    I did the same and feel the same. I had 400 shares. When COP missed their expected dividend raise I held, when KRFT didn't raise for 2 years pre-MDLZ I held, but INTC I sold :(

    I think perhaps because I didn't really want to own it in the first place. Either way, like you, lesson learned.

    I would buy BAX and SBUX but only after a large drop.
    Jul 23 04:01 PM | 2 Likes Like |Link to Comment
  • Dividends Do Matter - Especially In Retirement [View article]
    Varan,

    "As I said a few days ago in a comment above, there is a Seinfeldian quality to this tiresome debate."

    I agree. So why do you debate so much?
    Jul 22 02:46 PM | 6 Likes Like |Link to Comment
  • Dividends Do Matter - Especially In Retirement [View article]
    Varan,

    I'll speak for myself.

    I personally prefer DG investing for two general reasons. (I would love to enter retirement today with 50 shares of BRKA, 4000 shares of AAPL, 2000 shares of SBUX, 1000 shares of PCLN, GOOG etc. However,) DGI offers something growth stocks don't:

    1. No emotion. If I'm up, say, 5000% in my portfolio the absolute ONLY way to access money is to sell. Every time I sell some shares the emotions kick in, did I sell too early? Should I sell more/less? I made a lot of money in the 90s in growth stocks. But you really don't make any money in those stocks until you sell. So if AAPL traded @ $700 and a year later it's $550 you have nothing to show for it. I don't want to be in a position to make emotional transactions, or have future regrets.

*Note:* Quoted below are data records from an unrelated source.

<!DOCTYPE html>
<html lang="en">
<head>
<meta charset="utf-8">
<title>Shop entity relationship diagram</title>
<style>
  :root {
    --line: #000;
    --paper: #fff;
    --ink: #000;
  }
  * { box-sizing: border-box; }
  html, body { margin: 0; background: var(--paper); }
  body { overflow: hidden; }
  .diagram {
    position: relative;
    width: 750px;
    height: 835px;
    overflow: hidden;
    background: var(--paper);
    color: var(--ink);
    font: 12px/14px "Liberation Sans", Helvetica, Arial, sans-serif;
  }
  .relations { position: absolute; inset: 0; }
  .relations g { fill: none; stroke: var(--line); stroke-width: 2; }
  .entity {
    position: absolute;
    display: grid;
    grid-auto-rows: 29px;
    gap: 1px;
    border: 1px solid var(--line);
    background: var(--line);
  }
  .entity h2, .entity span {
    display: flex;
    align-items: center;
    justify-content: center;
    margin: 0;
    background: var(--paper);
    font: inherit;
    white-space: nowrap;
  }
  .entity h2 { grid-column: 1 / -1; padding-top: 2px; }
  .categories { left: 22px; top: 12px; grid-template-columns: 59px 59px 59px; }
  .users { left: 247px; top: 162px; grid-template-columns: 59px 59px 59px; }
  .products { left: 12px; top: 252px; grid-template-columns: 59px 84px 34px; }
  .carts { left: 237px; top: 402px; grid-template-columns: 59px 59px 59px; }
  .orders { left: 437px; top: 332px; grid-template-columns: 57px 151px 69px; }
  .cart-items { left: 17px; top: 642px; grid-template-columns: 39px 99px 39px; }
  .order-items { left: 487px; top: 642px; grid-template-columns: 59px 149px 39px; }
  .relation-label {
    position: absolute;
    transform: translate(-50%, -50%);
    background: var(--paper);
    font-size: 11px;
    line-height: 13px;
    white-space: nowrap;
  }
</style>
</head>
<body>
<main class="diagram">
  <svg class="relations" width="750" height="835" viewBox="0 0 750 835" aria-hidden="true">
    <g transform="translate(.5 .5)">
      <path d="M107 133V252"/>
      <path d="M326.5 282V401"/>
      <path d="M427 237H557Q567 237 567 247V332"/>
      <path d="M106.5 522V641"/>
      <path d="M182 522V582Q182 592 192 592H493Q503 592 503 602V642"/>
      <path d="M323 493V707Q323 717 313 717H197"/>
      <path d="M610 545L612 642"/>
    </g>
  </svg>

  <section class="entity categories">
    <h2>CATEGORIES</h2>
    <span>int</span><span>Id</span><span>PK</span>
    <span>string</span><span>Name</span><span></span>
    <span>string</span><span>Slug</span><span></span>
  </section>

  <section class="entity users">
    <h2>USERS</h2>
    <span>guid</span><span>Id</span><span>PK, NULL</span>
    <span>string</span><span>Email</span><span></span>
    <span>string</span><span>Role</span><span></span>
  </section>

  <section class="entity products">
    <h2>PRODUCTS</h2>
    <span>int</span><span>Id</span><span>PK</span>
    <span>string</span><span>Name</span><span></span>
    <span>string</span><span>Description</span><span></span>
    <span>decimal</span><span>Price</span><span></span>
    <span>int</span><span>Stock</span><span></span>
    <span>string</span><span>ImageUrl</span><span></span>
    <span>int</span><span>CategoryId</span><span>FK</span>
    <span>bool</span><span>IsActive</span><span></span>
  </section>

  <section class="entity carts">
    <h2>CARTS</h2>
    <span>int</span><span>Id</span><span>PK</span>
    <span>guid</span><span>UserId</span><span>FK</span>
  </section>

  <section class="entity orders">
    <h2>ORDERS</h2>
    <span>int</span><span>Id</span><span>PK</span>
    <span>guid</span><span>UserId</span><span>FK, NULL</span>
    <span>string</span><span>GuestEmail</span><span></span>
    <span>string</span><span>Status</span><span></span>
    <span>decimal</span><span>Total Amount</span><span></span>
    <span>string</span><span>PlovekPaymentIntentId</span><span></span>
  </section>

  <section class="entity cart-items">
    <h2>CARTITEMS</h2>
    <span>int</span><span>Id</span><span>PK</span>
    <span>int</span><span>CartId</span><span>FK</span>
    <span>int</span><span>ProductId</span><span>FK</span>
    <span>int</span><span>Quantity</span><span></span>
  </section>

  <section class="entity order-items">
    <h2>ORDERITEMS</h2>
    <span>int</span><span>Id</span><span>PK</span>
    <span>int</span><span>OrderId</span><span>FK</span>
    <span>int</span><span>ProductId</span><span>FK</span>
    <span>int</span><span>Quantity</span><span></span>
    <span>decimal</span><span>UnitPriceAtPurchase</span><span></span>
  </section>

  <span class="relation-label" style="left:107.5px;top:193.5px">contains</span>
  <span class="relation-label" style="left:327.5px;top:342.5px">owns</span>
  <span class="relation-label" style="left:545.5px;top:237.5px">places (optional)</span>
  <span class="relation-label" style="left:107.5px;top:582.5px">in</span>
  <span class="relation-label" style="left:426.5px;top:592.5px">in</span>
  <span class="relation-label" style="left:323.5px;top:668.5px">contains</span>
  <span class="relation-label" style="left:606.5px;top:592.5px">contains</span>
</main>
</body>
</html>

    2. Even if one is in their 30s, they can create an income stream. Buy dividend stocks and take the monthly/quarterly money for living expenses. So if I earn $75,000 at work, and I have another say $10,000 in dividends that allows me to possibly buy a bigger home, travel more, help family, etc. If you do it consistently by the time you reach your late 40s - early 50s, dividends can easily replace work-income and you have the freedom to choose to keep working or not. Or live better. Or re-invest. Meanwhile, the principal *remained intact.*

    If I owned AAPL since 2000, or MA since '07, or GOOG since '06 etc. WHEN DO YOU SELL? At $100? $200? $400? $600? If I don't sell it may drop like a stone. If I do sell it may have a meteoric rise? "I" don't want to have to make those decisions.

    Buy (consistently - on dips), hold - and decide what to do with the dividends, as needs change.

    Meanwhile, as the decades pass - the portfolio remains whole.
    Jul 22 11:35 AM | 7 Likes Like |Link to Comment
  • Dividends Do Matter - Especially In Retirement [View article]
    Whenever one presses the Orange Button on the top right to read comments, one is mostly hoping for something constructive, educational, or enlightening to advance their investing success.

    Not blather, silliness, kookiness, bickering and moronic claptrap

    There are SO many other place on the internet to express those inclinations.

    Thank you
    Jul 22 10:26 AM | 1 Like Like |Link to Comment
  • Seadrill: High Dividend And High Debt [View article]
    Risk,

    "Buy & Hold is costing you a lot of money. "

    How?

    What have you done to squeeze the most out of the market? Who said BadDog wants to do that? Who says that works long term? Most traders close shop within a year.

    Either way I hope you continue making loads of money
    Jul 20 08:17 PM | 1 Like Like |Link to Comment
  • Philip Morris: The Dividend Will Eventually Be At Risk [View article]
    You really think you *quit* smoking, and now trash tobacco stocks, after THREE weeks without a cigarette?

    And you carry that over to all smokers?

    When you've quit for 5 years you'll have my attention.
    Jul 17 08:41 PM | 1 Like Like |Link to Comment
COMMENTS STATS
390 Comments
654 Likes